What's up with the awful defense?
Tuesday, March 8, 2011; 9:41 AM
Let's not sugar-coat this: The Nationals' defense the last few days has been atrocious. Seven errors in three games, and perhaps a half-dozen other misplays that weren't charged as errors. (Example: Late in Monday's game, non-roster first baseman Kevin Barker had a foul pop bounce out of his glove at the railing near the Nationals' dugout, which was generously ruled a "no-play" by the official scorer.) "We've got to clean it up," Manager Jim Riggleman said after Monday's three-error horror show. Here's the bigger question: Is there a major problem here -- or is this merely a case of "getting all the rinky dinks out" (to quote the eminently quotable Bryce Harper) in the early stages of the spring? The answer, of course, is complicated by the fact the Nationals built a large part of their offseason strategy around improving their defense and athleticism. Here are a few reasons why I think we may want to wait before panicking over the defense: *It's early. It stands to reason that with defense, just as with pitching and hitting, it takes time to get up to game-speed. You can take a million ground balls off fungo bats during infield practice -- or a million swings off sore-armed coaches during batting practice -- but nothing can replicate game-speed. We're eight games into the Grapefruit League schedule, and many of the Nationals' regulars have played in half the games or fewer. According to these stats, 14 of the 30 teams in baseball are averaging at least an error a game so far this spring. *Four of the Nationals' errors were committed by players who have no chance of making the roster. (Two on Brian Bixler, and one each on Shairon Martis and Laynce Nix.) *Adam LaRoche, the Nationals' slick-fielding, error-saving first baseman, has played only once in the field this spring.
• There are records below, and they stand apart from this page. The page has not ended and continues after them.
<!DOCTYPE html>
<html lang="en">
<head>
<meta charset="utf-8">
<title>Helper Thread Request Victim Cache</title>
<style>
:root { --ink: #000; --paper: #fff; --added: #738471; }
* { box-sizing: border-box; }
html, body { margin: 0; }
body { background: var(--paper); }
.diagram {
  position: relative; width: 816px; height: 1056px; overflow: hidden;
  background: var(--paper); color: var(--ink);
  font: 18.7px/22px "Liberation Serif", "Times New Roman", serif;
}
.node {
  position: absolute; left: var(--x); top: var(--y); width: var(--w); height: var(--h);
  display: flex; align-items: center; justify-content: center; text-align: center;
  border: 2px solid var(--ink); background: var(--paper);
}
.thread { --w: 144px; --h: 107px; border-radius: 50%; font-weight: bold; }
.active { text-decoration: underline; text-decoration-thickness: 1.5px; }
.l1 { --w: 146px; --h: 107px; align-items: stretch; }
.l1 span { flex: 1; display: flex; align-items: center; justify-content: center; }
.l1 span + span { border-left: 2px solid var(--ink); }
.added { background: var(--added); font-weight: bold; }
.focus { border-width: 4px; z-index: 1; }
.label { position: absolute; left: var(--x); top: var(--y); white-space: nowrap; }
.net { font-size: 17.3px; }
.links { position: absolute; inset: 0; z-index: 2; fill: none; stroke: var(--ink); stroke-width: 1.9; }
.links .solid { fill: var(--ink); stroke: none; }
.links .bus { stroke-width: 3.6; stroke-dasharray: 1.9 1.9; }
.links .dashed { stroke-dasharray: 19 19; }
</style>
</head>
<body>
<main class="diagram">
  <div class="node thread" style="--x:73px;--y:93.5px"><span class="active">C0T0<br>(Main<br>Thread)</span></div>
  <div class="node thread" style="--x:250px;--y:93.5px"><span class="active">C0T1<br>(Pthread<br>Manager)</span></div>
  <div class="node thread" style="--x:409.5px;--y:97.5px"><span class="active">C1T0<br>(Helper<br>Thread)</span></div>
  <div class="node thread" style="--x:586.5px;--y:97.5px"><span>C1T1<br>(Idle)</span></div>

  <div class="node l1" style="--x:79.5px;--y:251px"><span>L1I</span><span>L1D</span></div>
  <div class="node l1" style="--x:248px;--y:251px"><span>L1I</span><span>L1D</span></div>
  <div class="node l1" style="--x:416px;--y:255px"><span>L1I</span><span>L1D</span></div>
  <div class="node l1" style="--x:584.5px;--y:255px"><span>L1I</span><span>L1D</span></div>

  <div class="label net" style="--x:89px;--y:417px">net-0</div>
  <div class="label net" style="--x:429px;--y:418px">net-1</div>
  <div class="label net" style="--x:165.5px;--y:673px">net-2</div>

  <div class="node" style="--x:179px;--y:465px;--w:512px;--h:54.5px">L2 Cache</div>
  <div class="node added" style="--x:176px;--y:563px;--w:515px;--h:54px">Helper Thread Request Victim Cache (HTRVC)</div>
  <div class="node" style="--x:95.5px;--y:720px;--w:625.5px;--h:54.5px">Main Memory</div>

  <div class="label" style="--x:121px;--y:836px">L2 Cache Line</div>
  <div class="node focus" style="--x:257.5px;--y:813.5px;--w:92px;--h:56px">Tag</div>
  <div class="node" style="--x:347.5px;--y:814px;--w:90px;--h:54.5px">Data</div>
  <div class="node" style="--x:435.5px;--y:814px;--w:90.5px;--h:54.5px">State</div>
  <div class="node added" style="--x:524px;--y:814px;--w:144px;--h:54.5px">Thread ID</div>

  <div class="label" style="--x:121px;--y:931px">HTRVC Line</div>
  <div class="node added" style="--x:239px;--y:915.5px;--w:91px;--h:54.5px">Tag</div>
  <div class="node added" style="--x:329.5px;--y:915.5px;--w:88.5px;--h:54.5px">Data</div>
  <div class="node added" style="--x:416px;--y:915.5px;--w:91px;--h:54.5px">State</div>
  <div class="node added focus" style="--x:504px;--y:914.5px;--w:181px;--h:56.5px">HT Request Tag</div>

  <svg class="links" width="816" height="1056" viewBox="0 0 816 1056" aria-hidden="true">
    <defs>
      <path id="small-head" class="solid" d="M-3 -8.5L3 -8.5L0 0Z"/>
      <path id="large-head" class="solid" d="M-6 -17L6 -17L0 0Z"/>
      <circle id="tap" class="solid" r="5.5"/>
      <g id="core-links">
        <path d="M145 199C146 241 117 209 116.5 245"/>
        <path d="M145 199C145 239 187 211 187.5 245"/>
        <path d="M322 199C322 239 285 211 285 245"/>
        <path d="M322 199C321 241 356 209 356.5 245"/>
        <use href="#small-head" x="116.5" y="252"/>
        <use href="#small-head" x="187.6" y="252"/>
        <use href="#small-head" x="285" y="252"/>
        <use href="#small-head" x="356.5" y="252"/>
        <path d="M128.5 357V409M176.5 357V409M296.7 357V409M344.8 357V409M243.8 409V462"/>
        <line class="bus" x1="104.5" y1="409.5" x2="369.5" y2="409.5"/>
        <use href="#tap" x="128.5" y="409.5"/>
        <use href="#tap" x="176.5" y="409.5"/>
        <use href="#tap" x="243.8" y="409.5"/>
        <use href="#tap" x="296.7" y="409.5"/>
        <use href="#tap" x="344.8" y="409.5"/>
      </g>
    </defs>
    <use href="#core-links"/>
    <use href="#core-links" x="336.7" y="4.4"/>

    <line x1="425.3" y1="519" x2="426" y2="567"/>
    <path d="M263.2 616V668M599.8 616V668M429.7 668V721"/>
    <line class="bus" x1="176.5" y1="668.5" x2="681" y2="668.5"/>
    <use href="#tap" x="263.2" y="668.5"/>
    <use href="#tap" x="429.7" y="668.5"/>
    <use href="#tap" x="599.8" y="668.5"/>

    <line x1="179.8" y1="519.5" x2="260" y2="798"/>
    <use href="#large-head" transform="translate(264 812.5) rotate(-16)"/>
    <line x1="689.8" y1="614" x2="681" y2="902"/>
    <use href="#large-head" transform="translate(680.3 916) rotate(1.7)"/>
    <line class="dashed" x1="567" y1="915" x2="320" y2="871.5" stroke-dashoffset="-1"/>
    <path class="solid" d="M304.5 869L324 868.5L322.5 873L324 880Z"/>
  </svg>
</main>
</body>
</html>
Maybe he scoops the errant throw from Ian Desmond on Sunday that wound up as a throwing error, maybe not. But that was part of the reason the Nationals signed him. ***** The Nationals are in Port St. Lucie today, with a 1:10 p.m. first pitch against the New York Mets, and Jordan Zimmermann on the hill for the Nationals. I'll check in from Digital Domain Park in awhile. ***** One quick personal note: This is my last day filling in for Mr. Kilgore this go-round, and I want to urge you to show your beat writer some love. These guys -- and that includes Bill Ladson, Ben Goessling and Mark Zuckerman -- work their tails off, routinely putting in 12-hour days and dealing with all sorts of indignities, from balky wireless coverage to horrible I-95 traffic to the occasional hangover. In my days on the beat, all I had to produce on a daily basis was a main story and a notebook. Kilgore is cranking out all of that, plus blogging a half-dozen or so times, plus tweeting regularly. And I'm not sure how much you see the work of other beat writers in other markets, but he's one of the best. Trust me: You're in good hands here. ***** FROM THE POST: Nyjer Morgan is trying to keep an "even keel," despite his spring struggles and the competition closing in.